Task to carry out => Repeat the data precisely as given.

Listed entries =>
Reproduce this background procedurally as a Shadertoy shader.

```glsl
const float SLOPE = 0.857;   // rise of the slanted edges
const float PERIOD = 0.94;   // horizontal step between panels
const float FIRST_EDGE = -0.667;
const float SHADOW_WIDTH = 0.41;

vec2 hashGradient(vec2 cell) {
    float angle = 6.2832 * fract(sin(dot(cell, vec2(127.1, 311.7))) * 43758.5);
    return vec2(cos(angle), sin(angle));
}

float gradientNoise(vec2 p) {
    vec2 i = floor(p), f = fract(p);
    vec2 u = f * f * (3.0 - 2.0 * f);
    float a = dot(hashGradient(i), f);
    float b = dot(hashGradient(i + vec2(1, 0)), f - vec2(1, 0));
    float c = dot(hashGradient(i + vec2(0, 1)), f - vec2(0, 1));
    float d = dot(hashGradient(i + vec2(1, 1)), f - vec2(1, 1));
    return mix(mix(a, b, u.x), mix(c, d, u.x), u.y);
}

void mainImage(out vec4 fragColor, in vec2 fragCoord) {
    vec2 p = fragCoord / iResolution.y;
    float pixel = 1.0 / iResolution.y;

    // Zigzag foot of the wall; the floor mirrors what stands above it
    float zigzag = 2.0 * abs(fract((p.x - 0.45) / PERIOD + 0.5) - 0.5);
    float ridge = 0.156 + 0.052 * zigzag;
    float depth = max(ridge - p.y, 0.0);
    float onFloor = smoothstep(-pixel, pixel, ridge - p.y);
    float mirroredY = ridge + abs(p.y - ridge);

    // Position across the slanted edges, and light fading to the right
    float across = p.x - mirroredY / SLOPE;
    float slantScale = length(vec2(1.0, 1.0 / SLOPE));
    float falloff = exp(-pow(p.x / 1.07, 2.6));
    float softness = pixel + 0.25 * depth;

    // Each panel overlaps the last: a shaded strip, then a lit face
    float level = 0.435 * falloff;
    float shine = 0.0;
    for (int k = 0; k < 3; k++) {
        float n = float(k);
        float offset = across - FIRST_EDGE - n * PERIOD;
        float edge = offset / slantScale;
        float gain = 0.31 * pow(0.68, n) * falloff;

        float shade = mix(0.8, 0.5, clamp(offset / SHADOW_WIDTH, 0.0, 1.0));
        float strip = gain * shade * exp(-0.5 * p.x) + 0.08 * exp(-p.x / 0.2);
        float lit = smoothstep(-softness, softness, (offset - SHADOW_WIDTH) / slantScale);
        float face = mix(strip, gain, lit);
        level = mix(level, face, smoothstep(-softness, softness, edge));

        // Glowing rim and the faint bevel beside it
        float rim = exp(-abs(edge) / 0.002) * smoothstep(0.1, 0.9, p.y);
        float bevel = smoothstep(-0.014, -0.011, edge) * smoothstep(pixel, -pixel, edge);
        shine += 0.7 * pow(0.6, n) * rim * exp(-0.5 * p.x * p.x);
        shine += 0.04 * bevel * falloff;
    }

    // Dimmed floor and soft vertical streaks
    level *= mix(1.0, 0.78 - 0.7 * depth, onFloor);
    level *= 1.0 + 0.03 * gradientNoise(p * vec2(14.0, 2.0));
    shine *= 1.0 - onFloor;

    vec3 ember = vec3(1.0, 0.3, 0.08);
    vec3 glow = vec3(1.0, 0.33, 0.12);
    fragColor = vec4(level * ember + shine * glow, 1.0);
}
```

Solution to this exercise =>
Reproduce this background procedurally as a Shadertoy shader.

```glsl
const float SLOPE = 0.857;   // rise of the slanted edges
const float PERIOD = 0.94;   // horizontal step between panels
const float FIRST_EDGE = -0.667;
const float SHADOW_WIDTH = 0.41;

vec2 hashGradient(vec2 cell) {
    float angle = 6.2832 * fract(sin(dot(cell, vec2(127.1, 311.7))) * 43758.5);
    return vec2(cos(angle), sin(angle));
}

float gradientNoise(vec2 p) {
    vec2 i = floor(p), f = fract(p);
    vec2 u = f * f * (3.0 - 2.0 * f);
    float a = dot(hashGradient(i), f);
    float b = dot(hashGradient(i + vec2(1, 0)), f - vec2(1, 0));
    float c = dot(hashGradient(i + vec2(0, 1)), f - vec2(0, 1));
    float d = dot(hashGradient(i + vec2(1, 1)), f - vec2(1, 1));
    return mix(mix(a, b, u.x), mix(c, d, u.x), u.y);
}

void mainImage(out vec4 fragColor, in vec2 fragCoord) {
    vec2 p = fragCoord / iResolution.y;
    float pixel = 1.0 / iResolution.y;

    // Zigzag foot of the wall; the floor mirrors what stands above it
    float zigzag = 2.0 * abs(fract((p.x - 0.45) / PERIOD + 0.5) - 0.5);
    float ridge = 0.156 + 0.052 * zigzag;
    float depth = max(ridge - p.y, 0.0);
    float onFloor = smoothstep(-pixel, pixel, ridge - p.y);
    float mirroredY = ridge + abs(p.y - ridge);

    // Position across the slanted edges, and light fading to the right
    float across = p.x - mirroredY / SLOPE;
    float slantScale = length(vec2(1.0, 1.0 / SLOPE));
    float falloff = exp(-pow(p.x / 1.07, 2.6));
    float softness = pixel + 0.25 * depth;

    // Each panel overlaps the last: a shaded strip, then a lit face
    float level = 0.435 * falloff;
    float shine = 0.0;
    for (int k = 0; k < 3; k++) {
        float n = float(k);
        float offset = across - FIRST_EDGE - n * PERIOD;
        float edge = offset / slantScale;
        float gain = 0.31 * pow(0.68, n) * falloff;

        float shade = mix(0.8, 0.5, clamp(offset / SHADOW_WIDTH, 0.0, 1.0));
        float strip = gain * shade * exp(-0.5 * p.x) + 0.08 * exp(-p.x / 0.2);
        float lit = smoothstep(-softness, softness, (offset - SHADOW_WIDTH) / slantScale);
        float face = mix(strip, gain, lit);
        level = mix(level, face, smoothstep(-softness, softness, edge));

        // Glowing rim and the faint bevel beside it
        float rim = exp(-abs(edge) / 0.002) * smoothstep(0.1, 0.9, p.y);
        float bevel = smoothstep(-0.014, -0.011, edge) * smoothstep(pixel, -pixel, edge);
        shine += 0.7 * pow(0.6, n) * rim * exp(-0.5 * p.x * p.x);
        shine += 0.04 * bevel * falloff;
    }

    // Dimmed floor and soft vertical streaks
    level *= mix(1.0, 0.78 - 0.7 * depth, onFloor);
    level *= 1.0 + 0.03 * gradientNoise(p * vec2(14.0, 2.0));
    shine *= 1.0 - onFloor;

    vec3 ember = vec3(1.0, 0.3, 0.08);
    vec3 glow = vec3(1.0, 0.33, 0.12);
    fragColor = vec4(level * ember + shine * glow, 1.0);
}
```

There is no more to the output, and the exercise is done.